Available data =
--- START ---

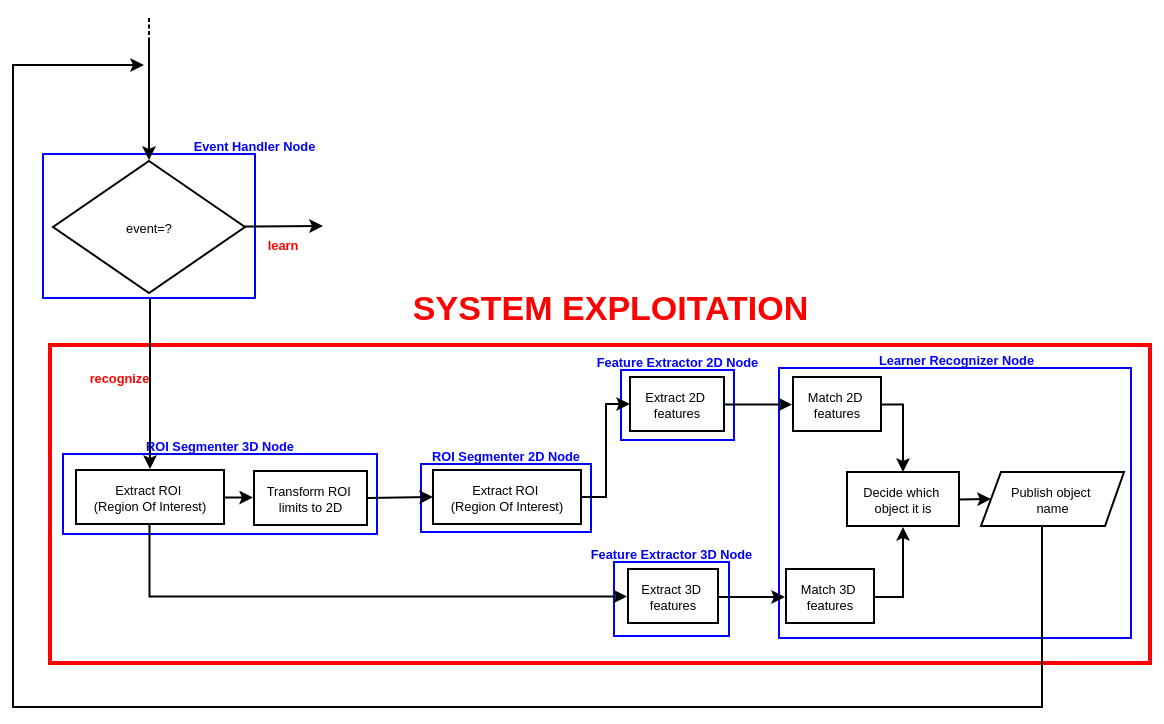
<!DOCTYPE html>
<html lang="en">
<head>
<meta charset="utf-8">
<title>System exploitation flowchart</title>
<style>
:root {
  --paper: #fff;
  --ink: #000;
  --group: #00f;
  --system: #f00;
}
* { box-sizing: border-box; }
html, body { margin: 0; }
body { overflow: hidden; background: var(--paper); }
.flowchart {
  position: relative;
  width: 1164px;
  height: 724px;
  overflow: hidden;
  background: var(--paper);
  color: var(--ink);
  font: 12.8px/16px "Liberation Sans", Arial, sans-serif;
}
.flowchart > * {
  position: absolute;
  left: var(--x);
  top: var(--y);
  width: var(--w);
  height: var(--h);
  margin: 0;
}
.system { border: 4px solid var(--system); }
.group { border: 2px solid var(--group); }
.step {
  display: flex;
  align-items: center;
  justify-content: center;
  padding-top: 3px;
  text-align: center;
  white-space: nowrap;
}
.process { border: 2px solid var(--ink); }
.label, .title {
  font-weight: bold;
  white-space: nowrap;
  transform: translate(-50%, -50%);
}
.label { color: var(--group); }
.branch, .title { color: var(--system); }
.title { font-size: 34px; line-height: 40px; }
.flowchart > .connectors { left: 0; top: 0; width: 1164px; height: 724px; }
.connectors { fill: none; stroke: var(--ink); stroke-width: 2; }
</style>
</head>
<body>
<main class="flowchart">
  <div class="system" style="--x:48px;--y:343px;--w:1104px;--h:322px"></div>

  <div class="group" style="--x:42px;--y:153px;--w:214px;--h:146px"></div>
  <div class="group" style="--x:62px;--y:453px;--w:316px;--h:82px"></div>
  <div class="group" style="--x:420px;--y:463px;--w:172px;--h:70px"></div>
  <div class="group" style="--x:620px;--y:369px;--w:115px;--h:72px"></div>
  <div class="group" style="--x:613px;--y:561px;--w:117px;--h:76px"></div>
  <div class="group" style="--x:778px;--y:367px;--w:354px;--h:272px"></div>

  <h1 class="title" style="--x:610.5px;--y:308px">SYSTEM EXPLOITATION</h1>
  <h2 class="label" style="--x:254.5px;--y:147px;font-size:12.8px">Event Handler Node</h2>
  <h2 class="label" style="--x:220px;--y:447px;font-size:12.8px">ROI Segmenter 3D Node</h2>
  <h2 class="label" style="--x:506px;--y:457px;font-size:12.8px">ROI Segmenter 2D Node</h2>
  <h2 class="label" style="--x:677.5px;--y:363px;font-size:12.8px">Feature Extractor 2D Node</h2>
  <h2 class="label" style="--x:671.5px;--y:555px;font-size:12.8px">Feature Extractor 3D Node</h2>
  <h2 class="label" style="--x:956.5px;--y:361px;font-size:12.8px">Learner Recognizer Node</h2>
  <p class="label branch" style="--x:283px;--y:246px">learn</p>
  <p class="label branch" style="--x:119.5px;--y:379px">recognize</p>

  <div class="step decision" style="--x:53px;--y:161px;--w:192px;--h:132px">event=?</div>
  <div class="step process" style="--x:75px;--y:469px;--w:150px;--h:56px">Extract ROI&nbsp;<br>(Region Of Interest)</div>
  <div class="step process" style="--x:253px;--y:470px;--w:115px;--h:56px">Transform ROI&nbsp;<br>limits to 2D</div>
  <div class="step process" style="--x:432px;--y:469px;--w:150px;--h:56px">Extract ROI&nbsp;<br>(Region Of Interest)</div>
  <div class="step process" style="--x:629px;--y:376px;--w:96px;--h:56px">Extract 2D&nbsp;<br>features</div>
  <div class="step process" style="--x:627px;--y:568px;--w:92px;--h:56px">Extract 3D&nbsp;<br>features</div>
  <div class="step process" style="--x:792px;--y:376px;--w:90px;--h:56px">Match 2D&nbsp;<br>features</div>
  <div class="step process" style="--x:785px;--y:568px;--w:90px;--h:56px">Match 3D&nbsp;<br>features</div>
  <div class="step process" style="--x:846px;--y:471px;--w:114px;--h:56px">Decide which&nbsp;<br>object it is</div>
  <div class="step output" style="--x:981px;--y:471px;--w:143px;--h:56px">Publish object&nbsp;<br>name</div>

  <svg class="connectors" viewBox="0 0 1164 724" aria-hidden="true">
    <defs>
      <marker id="arrow" markerUnits="userSpaceOnUse" markerWidth="15" markerHeight="14" refX="11" refY="7" orient="auto">
        <path d="M0 0 14 7 0 14 3 7Z" fill="#000" stroke="none"/>
      </marker>
    </defs>
    <polygon class="decision-outline" points="149,161 245,227 149,293 53,227"/>
    <polygon class="output-outline" points="1001,472 1124,472 1105,526 981,526"/>
    <line class="incoming" x1="149" y1="18" x2="149" y2="38" stroke-dasharray="4 2.5"/>
    <g class="flow" marker-end="none">
      <path marker-end="url(#arrow)" d="M149 38V157"/>
      <path marker-end="url(#arrow)" d="M245 226.5 320 226"/>
      <path marker-end="url(#arrow)" d="M150 298V466"/>
      <path marker-end="url(#arrow)" d="M225 497.5H250"/>
      <path marker-end="url(#arrow)" d="M368 498 430 497"/>
      <path marker-end="url(#arrow)" d="M582 497H606V404H627"/>
      <path marker-end="url(#arrow)" d="M725 404.5H789"/>
      <path marker-end="url(#arrow)" d="M144 524H149.5V596.5H624"/>
      <path marker-end="url(#arrow)" d="M719 597H782"/>
      <path marker-end="url(#arrow)" d="M881 404.5H903V469"/>
      <path marker-end="url(#arrow)" d="M874 597H903V530"/>
      <path marker-end="url(#arrow)" d="M959 499.5 988 499"/>
      <path marker-end="url(#arrow)" d="M1042 526V707H13V65H141"/>
    </g>
  </svg>
</main>
</body>
</html>
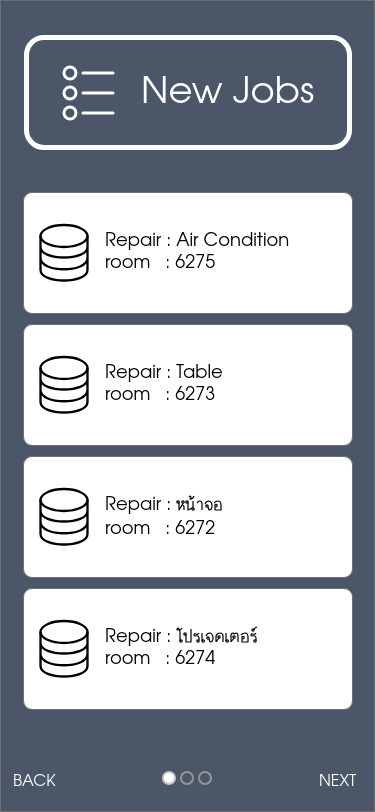
<!DOCTYPE html>
<html lang="en">
<head>
<meta charset="utf-8">
<title>New Jobs</title>
<style>
:root {
  --slate: #4b5768;
  --edge: #707070;
  --paper: #fff;
  --ink: #000;
  --dot: #959595;
}
* { box-sizing: border-box; margin: 0; padding: 0; }
html, body { width: 375px; height: 812px; overflow: hidden; }
body { font-family: "TeX Gyre Adventor", "Century Gothic", sans-serif; color: var(--ink); }
svg { display: block; flex: none; }
.defs { position: absolute; width: 0; height: 0; }
.screen {
  position: relative;
  width: 375px; height: 812px;
  padding: 34px 21px 0 22px;
  background: var(--slate);
  border: 1px solid var(--edge);
}
.title {
  display: flex; align-items: center;
  width: 328px; height: 115px;
  margin-left: 1px;
  padding-left: 33px;
  border: 5px solid var(--paper);
  border-radius: 20px;
  color: var(--paper);
}
.title h1 { margin-left: 25px; font-size: 37px; font-weight: 400; line-height: 44px; white-space: nowrap; }
.jobs { display: grid; grid-auto-rows: 122px; gap: 10px; margin-top: 42px; list-style: none; }
.job {
  display: flex; align-items: center;
  width: 330px;
  padding-left: 15px;
  background: var(--paper);
  border: 1px solid var(--edge);
  border-radius: 9px;
}
.job p { margin: -3px 0 0 16px; font-size: 18px; line-height: 22px; white-space: pre; }
.job .loose { margin-top: 0; line-height: 24px; }
.thai { display: inline-block; vertical-align: -3px; overflow: visible; }
.strokes { fill: none; stroke: var(--ink); stroke-width: 1.2; stroke-linejoin: round; }
.pager {
  position: absolute; left: 12px; right: 18px; top: 769px;
  display: flex; justify-content: space-between;
  font-size: 16px; line-height: 24px;
}
.pager a { color: var(--paper); text-decoration: none; }
.dots { position: absolute; left: 149px; top: 1px; display: flex; gap: 4px; }
.dots i { width: 14px; height: 14px; border: 2px solid var(--dot); border-radius: 50%; }
.dots .current { background: var(--paper); border-color: #c4c7cb; }
</style>
</head>
<body>
<svg class="defs" aria-hidden="true">
  <defs>
    <g id="stack" fill="none" stroke="#000" stroke-width="2.3">
      <ellipse cx="25" cy="13" rx="23.5" ry="11"/>
      <path d="M1.5 13V47C1.5 61 48.5 61 48.5 47V13M1.5 24C1.5 38 48.5 38 48.5 24M1.5 35C1.5 50 48.5 50 48.5 35"/>
    </g>
    <g id="cho">
      <path d="M0 9Q1 6 4 6Q7 7 7 11Q7 15 4 15L3 12"/><circle cx="2" cy="11" r="1.2"/>
    </g>
    <g id="o">
      <path d="M0 8Q2 6 4 6Q7 6 7 10V15H1V12"/><circle cx="2" cy="10.6" r="1.2"/>
    </g>
    <g id="ro">
      <path d="M0 9Q0 6 2 7Q4 8 5 6M0 9Q5 8 5 11V13"/><circle cx="4" cy="14" r="1.2"/>
    </g>
    <g id="e">
      <path d="M0 6V14"/><circle cx="1.2" cy="14" r="1.2"/>
    </g>
  </defs>
</svg>

<main class="screen">
  <header class="title">
    <svg width="54" height="58" viewBox="0 0 54 58" fill="none" stroke="#fff" stroke-width="3" stroke-linecap="round" aria-hidden="true">
      <circle cx="8" cy="9" r="6"/><path d="M21 9H51"/>
      <circle cx="8" cy="29" r="6"/><path d="M21 29H51"/>
      <circle cx="8" cy="49" r="6"/><path d="M21 49H51"/>
    </svg>
    <h1>New Jobs</h1>
  </header>

  <ul class="jobs">
    <li class="job">
      <svg width="50" height="60" aria-hidden="true"><use href="#stack"/></svg>
      <p>Repair : Air Condition
room   : 6275</p>
    </li>
    <li class="job">
      <svg width="50" height="60" aria-hidden="true"><use href="#stack"/></svg>
      <p>Repair : Table
room   : 6273</p>
    </li>
    <li class="job">
      <svg width="50" height="60" aria-hidden="true"><use href="#stack"/></svg>
      <p class="loose">Repair : <svg class="thai strokes" width="46" height="18" role="img" aria-label="หน้าจอ"><circle cx="2" cy="7" r="1.2"/><path d="M3 7V15L6 10Q8 10 8 12V15M6 10L7 8"/><circle cx="7" cy="7" r="1.2"/><circle cx="11" cy="7" r="1.2"/><path d="M12 7V15L16 13M17 6V13"/><circle cx="17" cy="14" r="1.2"/><path d="M13 2Q15 0 15 3L14 4Q17 4 18 1M21 8Q22 6 24 6Q26 6 26 9V15"/><use href="#cho" x="29"/><use href="#o" x="38"/></svg>
room   : 6272</p>
    </li>
    <li class="job">
      <svg width="50" height="60" aria-hidden="true"><use href="#stack"/></svg>
      <p>Repair : <svg class="thai strokes" width="82" height="18" role="img" aria-label="โปรเจคเตอร์"><path d="M6 1Q4 4 3 2Q1 0 1 3Q4 2 4 5V14"/><circle cx="5" cy="14" r="1.2"/><circle cx="9" cy="7" r="1.2"/><path d="M10 7V15H15V2"/><use href="#ro" x="18"/><use href="#e" x="26"/><use href="#cho" x="30"/><path d="M40 15V9Q41 6 44 6Q47 6 47 9V15M40 15L43 11"/><circle cx="43" cy="10" r="1.2"/><use href="#e" x="50"/><path d="M55 15V9Q55 6 57 6L58 7L60 6Q62 6 62 9V15M55 15L58 11"/><circle cx="58" cy="10" r="1.2"/><use href="#o" x="65"/><use href="#ro" x="75"/><circle cx="77" cy="3" r="1.1"/><path d="M78 3Q78 1 81 0"/></svg>
room   : 6274</p>
    </li>
  </ul>

  <nav class="pager">
    <a href="#">BACK</a>
    <span class="dots"><i class="current"></i><i></i><i></i></span>
    <a href="#">NEXT</a>
  </nav>
</main>
</body>
</html>
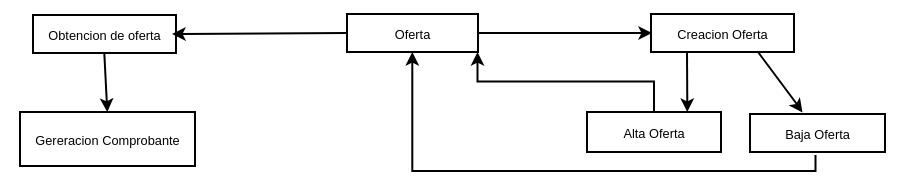
<!DOCTYPE html>
<html lang="es">
<head>
<meta charset="utf-8">
<title>Diagrama de oferta</title>
<style>
:root { --ink: #000; --paper: #fff; }
* { box-sizing: border-box; }
html, body { margin: 0; background: var(--paper); }
.diagram {
  position: relative;
  width: 904px;
  height: 184px;
  overflow: hidden;
  background: var(--paper);
  color: var(--ink);
  font: 12.8px/16px "Liberation Sans", Arial, sans-serif;
}
.node {
  position: absolute;
  display: flex;
  align-items: center;
  justify-content: center;
  padding-top: 3px;
  border: 2px solid var(--ink);
  background: var(--paper);
  white-space: nowrap;
}
.obtencion { left: 32px; top: 14px; width: 145px; height: 40px; }
.oferta { left: 346px; top: 13px; width: 133px; height: 40px; }
.creacion { left: 650px; top: 13px; width: 145px; height: 40px; }
.comprobante { left: 19px; top: 111px; width: 177px; height: 56px; }
.alta { left: 586px; top: 111px; width: 136px; height: 42px; }
.baja { left: 749px; top: 113px; width: 137px; height: 40px; }
.connectors { position: absolute; inset: 0; }
.connectors .line { fill: none; stroke: var(--ink); stroke-width: 2; stroke-miterlimit: 10; }
.connectors .head { fill: var(--ink); }
</style>
</head>
<body>
<main class="diagram">
  <div class="node obtencion">Obtencion de oferta</div>
  <div class="node oferta">Oferta</div>
  <div class="node creacion">Creacion Oferta</div>
  <div class="node comprobante">Gereracion Comprobante</div>
  <div class="node alta">Alta Oferta</div>
  <div class="node baja">Baja Oferta</div>
  <svg class="connectors" width="904" height="184" viewBox="0 0 904 184" aria-hidden="true">
    <defs>
      <marker id="arrow" class="head" markerUnits="userSpaceOnUse" markerWidth="15" markerHeight="15" refX="14" refY="7.5" orient="auto">
        <path d="M14 7.5 0 14.5 3.5 7.5 0 .5Z"/>
      </marker>
    </defs>
    <g class="line">
      <path d="M346 33 182 34"/>
      <path d="M479 33H645"/>
      <path d="M104.300 53 107 106"/>
      <path d="M687 52 687.300 105"/>
      <path d="M758 52 799 107"/>
      <path d="M654 111V81.500H477.500V58"/>
      <path d="M815.500 155V171H412.300V58"/>
    </g>
    <g fill="none">
      <path d="M346 33 172 34" marker-end="url(#arrow)"/>
      <path d="M479 33H652" marker-end="url(#arrow)"/>
      <path d="M104.300 53 107.300 112" marker-end="url(#arrow)"/>
      <path d="M687 52 687.300 112" marker-end="url(#arrow)"/>
      <path d="M758 52 802.500 112.500" marker-end="url(#arrow)"/>
      <path d="M477.500 81V52" marker-end="url(#arrow)"/>
      <path d="M412.300 171V52" marker-end="url(#arrow)"/>
    </g>
  </svg>
</main>
</body>
</html>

--- END ---

Your instructions =
Write out exactly the lines above between the line with "border-box; margin: 0;" and the line with "margin: -3px 0", inclusive, and nothing beyond them.

Result for this exercise =
* { box-sizing: border-box; margin: 0; padding: 0; }
html, body { width: 375px; height: 812px; overflow: hidden; }
body { font-family: "TeX Gyre Adventor", "Century Gothic", sans-serif; color: var(--ink); }
svg { display: block; flex: none; }
.defs { position: absolute; width: 0; height: 0; }
.screen {
  position: relative;
  width: 375px; height: 812px;
  padding: 34px 21px 0 22px;
  background: var(--slate);
  border: 1px solid var(--edge);
}
.title {
  display: flex; align-items: center;
  width: 328px; height: 115px;
  margin-left: 1px;
  padding-left: 33px;
  border: 5px solid var(--paper);
  border-radius: 20px;
  color: var(--paper);
}
.title h1 { margin-left: 25px; font-size: 37px; font-weight: 400; line-height: 44px; white-space: nowrap; }
.jobs { display: grid; grid-auto-rows: 122px; gap: 10px; margin-top: 42px; list-style: none; }
.job {
  display: flex; align-items: center;
  width: 330px;
  padding-left: 15px;
  background: var(--paper);
  border: 1px solid var(--edge);
  border-radius: 9px;
}
.job p { margin: -3px 0 0 16px; font-size: 18px; line-height: 22px; white-space: pre; }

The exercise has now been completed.